■ Assigned task
Pick every line out of the entries below that holds the string "none", and report them.

[Stored entries]
++++++++

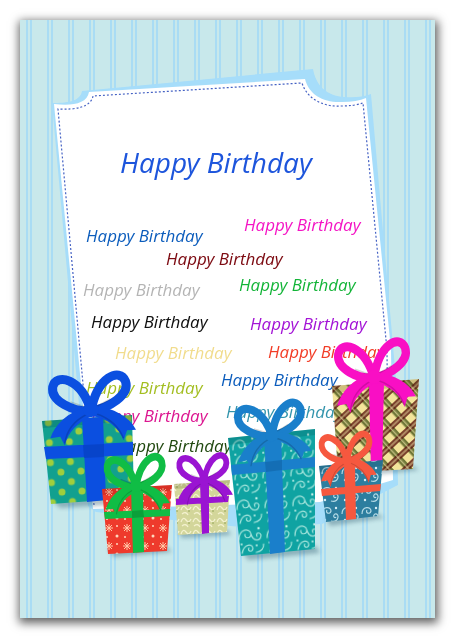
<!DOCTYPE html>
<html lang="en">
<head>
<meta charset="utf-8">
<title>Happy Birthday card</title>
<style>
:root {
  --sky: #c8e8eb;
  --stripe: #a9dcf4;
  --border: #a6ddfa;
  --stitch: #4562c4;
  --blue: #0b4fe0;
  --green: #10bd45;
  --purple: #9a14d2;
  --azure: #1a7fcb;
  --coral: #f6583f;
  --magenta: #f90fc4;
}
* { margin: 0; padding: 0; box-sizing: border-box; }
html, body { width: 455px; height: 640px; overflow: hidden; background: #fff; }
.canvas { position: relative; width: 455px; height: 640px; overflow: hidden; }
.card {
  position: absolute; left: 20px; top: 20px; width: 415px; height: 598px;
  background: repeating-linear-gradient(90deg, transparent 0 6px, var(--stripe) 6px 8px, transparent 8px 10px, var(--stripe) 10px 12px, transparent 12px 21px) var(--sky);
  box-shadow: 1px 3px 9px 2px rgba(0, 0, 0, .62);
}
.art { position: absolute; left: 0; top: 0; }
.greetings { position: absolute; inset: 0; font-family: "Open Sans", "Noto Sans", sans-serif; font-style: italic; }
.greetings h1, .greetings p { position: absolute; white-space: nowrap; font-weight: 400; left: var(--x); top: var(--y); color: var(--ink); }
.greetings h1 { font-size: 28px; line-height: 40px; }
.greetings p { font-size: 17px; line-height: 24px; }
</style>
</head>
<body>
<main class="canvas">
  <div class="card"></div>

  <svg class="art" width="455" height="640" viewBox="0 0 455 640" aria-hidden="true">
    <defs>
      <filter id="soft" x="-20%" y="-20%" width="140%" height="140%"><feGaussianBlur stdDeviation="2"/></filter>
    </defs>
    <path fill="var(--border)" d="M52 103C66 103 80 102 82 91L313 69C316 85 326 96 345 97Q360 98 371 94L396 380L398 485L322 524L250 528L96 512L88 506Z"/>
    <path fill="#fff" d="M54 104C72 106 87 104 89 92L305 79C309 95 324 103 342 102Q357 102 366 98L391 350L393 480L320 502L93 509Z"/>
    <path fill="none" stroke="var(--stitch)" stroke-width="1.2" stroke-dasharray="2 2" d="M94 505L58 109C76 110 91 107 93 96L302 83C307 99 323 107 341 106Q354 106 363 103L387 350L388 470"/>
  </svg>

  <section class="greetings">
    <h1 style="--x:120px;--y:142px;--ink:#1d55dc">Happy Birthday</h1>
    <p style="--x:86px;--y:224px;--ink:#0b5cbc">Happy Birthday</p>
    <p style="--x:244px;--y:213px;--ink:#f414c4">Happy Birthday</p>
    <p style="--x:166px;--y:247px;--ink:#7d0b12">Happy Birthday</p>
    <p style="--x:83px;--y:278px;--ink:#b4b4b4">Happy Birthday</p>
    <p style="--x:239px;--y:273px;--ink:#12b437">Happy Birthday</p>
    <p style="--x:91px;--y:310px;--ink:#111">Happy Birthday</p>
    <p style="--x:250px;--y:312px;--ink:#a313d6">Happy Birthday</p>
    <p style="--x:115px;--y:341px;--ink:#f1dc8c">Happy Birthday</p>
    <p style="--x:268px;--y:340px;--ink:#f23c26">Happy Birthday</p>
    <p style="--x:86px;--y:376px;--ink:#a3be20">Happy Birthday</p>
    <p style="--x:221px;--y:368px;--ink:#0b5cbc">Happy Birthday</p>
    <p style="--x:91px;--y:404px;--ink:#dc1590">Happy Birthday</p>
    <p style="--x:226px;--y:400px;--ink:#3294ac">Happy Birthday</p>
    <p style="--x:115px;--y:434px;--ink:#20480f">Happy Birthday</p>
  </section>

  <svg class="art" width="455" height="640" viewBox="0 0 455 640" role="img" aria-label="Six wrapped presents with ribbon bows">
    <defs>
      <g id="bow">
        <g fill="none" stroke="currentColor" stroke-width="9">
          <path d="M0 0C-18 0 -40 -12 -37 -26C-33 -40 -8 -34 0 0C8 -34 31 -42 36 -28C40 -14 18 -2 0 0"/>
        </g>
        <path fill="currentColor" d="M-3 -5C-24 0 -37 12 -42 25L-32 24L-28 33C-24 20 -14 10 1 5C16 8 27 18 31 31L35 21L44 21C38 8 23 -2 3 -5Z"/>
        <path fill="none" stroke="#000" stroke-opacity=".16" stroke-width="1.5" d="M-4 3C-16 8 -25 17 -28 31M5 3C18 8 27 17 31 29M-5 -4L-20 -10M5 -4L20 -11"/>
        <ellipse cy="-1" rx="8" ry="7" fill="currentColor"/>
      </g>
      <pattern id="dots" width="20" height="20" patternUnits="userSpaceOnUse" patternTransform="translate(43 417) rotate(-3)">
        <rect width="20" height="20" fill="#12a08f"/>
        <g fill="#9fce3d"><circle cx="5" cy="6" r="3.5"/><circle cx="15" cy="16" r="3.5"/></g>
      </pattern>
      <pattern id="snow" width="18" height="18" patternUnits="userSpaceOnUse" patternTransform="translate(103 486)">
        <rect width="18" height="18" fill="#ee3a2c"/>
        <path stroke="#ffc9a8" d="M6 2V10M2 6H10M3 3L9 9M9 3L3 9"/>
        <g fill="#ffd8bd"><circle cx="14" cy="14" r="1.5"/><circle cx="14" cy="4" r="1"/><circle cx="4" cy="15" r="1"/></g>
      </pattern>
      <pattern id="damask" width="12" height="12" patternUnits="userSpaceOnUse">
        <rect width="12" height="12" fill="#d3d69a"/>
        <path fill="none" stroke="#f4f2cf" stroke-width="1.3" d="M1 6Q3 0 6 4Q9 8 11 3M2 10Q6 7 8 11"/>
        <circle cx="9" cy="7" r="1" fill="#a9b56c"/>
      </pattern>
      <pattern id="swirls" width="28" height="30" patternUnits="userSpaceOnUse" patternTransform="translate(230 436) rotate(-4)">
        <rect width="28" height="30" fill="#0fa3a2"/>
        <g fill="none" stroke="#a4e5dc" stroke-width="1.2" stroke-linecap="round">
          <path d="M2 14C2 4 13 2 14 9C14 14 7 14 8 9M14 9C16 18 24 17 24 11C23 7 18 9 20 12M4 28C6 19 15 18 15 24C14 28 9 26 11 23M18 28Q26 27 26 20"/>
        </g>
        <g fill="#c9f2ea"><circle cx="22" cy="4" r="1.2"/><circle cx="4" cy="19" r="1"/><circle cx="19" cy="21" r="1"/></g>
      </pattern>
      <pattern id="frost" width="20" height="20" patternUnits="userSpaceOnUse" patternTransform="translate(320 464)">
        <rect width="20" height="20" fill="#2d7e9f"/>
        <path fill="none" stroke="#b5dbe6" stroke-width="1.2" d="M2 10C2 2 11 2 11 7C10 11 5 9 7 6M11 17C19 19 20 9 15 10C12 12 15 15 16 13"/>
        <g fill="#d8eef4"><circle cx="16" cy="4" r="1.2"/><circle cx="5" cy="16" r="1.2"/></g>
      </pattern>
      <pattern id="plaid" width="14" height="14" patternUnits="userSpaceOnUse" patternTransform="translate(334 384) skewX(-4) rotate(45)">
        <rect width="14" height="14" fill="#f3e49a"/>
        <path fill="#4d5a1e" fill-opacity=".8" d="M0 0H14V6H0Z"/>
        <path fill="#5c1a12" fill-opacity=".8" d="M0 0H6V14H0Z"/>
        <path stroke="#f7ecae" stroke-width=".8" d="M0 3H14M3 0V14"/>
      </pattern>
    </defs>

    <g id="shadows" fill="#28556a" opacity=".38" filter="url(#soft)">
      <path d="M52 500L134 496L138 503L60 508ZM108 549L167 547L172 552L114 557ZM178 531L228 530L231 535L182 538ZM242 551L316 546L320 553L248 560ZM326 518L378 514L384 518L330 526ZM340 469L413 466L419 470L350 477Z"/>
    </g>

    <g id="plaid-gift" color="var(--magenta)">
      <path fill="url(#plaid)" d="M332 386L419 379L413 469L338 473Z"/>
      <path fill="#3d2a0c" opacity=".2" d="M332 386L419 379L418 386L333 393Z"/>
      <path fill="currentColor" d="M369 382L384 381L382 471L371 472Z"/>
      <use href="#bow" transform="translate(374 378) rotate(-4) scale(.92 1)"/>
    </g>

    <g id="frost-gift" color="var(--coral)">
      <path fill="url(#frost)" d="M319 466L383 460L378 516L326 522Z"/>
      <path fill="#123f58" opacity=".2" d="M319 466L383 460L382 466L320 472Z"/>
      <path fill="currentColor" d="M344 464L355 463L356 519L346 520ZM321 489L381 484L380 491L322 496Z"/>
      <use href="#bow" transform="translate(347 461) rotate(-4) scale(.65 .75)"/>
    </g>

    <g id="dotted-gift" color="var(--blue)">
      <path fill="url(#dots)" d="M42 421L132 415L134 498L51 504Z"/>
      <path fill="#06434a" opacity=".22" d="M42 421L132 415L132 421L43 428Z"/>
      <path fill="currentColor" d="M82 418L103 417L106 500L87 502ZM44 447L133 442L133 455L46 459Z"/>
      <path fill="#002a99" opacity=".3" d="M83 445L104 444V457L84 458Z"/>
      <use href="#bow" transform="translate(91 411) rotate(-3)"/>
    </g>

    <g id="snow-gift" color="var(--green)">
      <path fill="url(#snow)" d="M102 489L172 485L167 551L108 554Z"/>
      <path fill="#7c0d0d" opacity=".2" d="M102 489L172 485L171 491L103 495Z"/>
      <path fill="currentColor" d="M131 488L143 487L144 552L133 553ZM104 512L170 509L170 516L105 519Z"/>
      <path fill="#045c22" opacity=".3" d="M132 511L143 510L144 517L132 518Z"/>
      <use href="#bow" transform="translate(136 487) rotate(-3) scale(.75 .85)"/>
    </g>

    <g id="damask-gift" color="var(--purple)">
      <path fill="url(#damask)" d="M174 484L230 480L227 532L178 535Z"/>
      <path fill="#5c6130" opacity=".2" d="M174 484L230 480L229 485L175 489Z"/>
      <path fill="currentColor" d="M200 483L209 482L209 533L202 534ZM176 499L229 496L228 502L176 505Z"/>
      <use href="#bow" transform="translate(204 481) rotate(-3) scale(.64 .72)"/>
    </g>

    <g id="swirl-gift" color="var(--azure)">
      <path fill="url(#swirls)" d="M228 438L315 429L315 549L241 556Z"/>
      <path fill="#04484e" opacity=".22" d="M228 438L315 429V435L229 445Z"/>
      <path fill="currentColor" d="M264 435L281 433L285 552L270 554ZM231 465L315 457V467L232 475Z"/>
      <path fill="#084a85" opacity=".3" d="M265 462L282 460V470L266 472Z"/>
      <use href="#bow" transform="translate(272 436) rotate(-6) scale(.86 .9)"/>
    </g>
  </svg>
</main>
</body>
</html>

++++++++

■ Answer box
    <path fill="none" stroke="var(--stitch)" stroke-width="1.2" stroke-dasharray="2 2" d="M94 505L58 109C76 110 91 107 93 96L302 83C307 99 323 107 341 106Q354 106 363 103L387 350L388 470"/>
        <g fill="none" stroke="currentColor" stroke-width="9">
        <path fill="none" stroke="#000" stroke-opacity=".16" stroke-width="1.5" d="M-4 3C-16 8 -25 17 -28 31M5 3C18 8 27 17 31 29M-5 -4L-20 -10M5 -4L20 -11"/>
        <path fill="none" stroke="#f4f2cf" stroke-width="1.3" d="M1 6Q3 0 6 4Q9 8 11 3M2 10Q6 7 8 11"/>
        <g fill="none" stroke="#a4e5dc" stroke-width="1.2" stroke-linecap="round">
        <path fill="none" stroke="#b5dbe6" stroke-width="1.2" d="M2 10C2 2 11 2 11 7C10 11 5 9 7 6M11 17C19 19 20 9 15 10C12 12 15 15 16 13"/>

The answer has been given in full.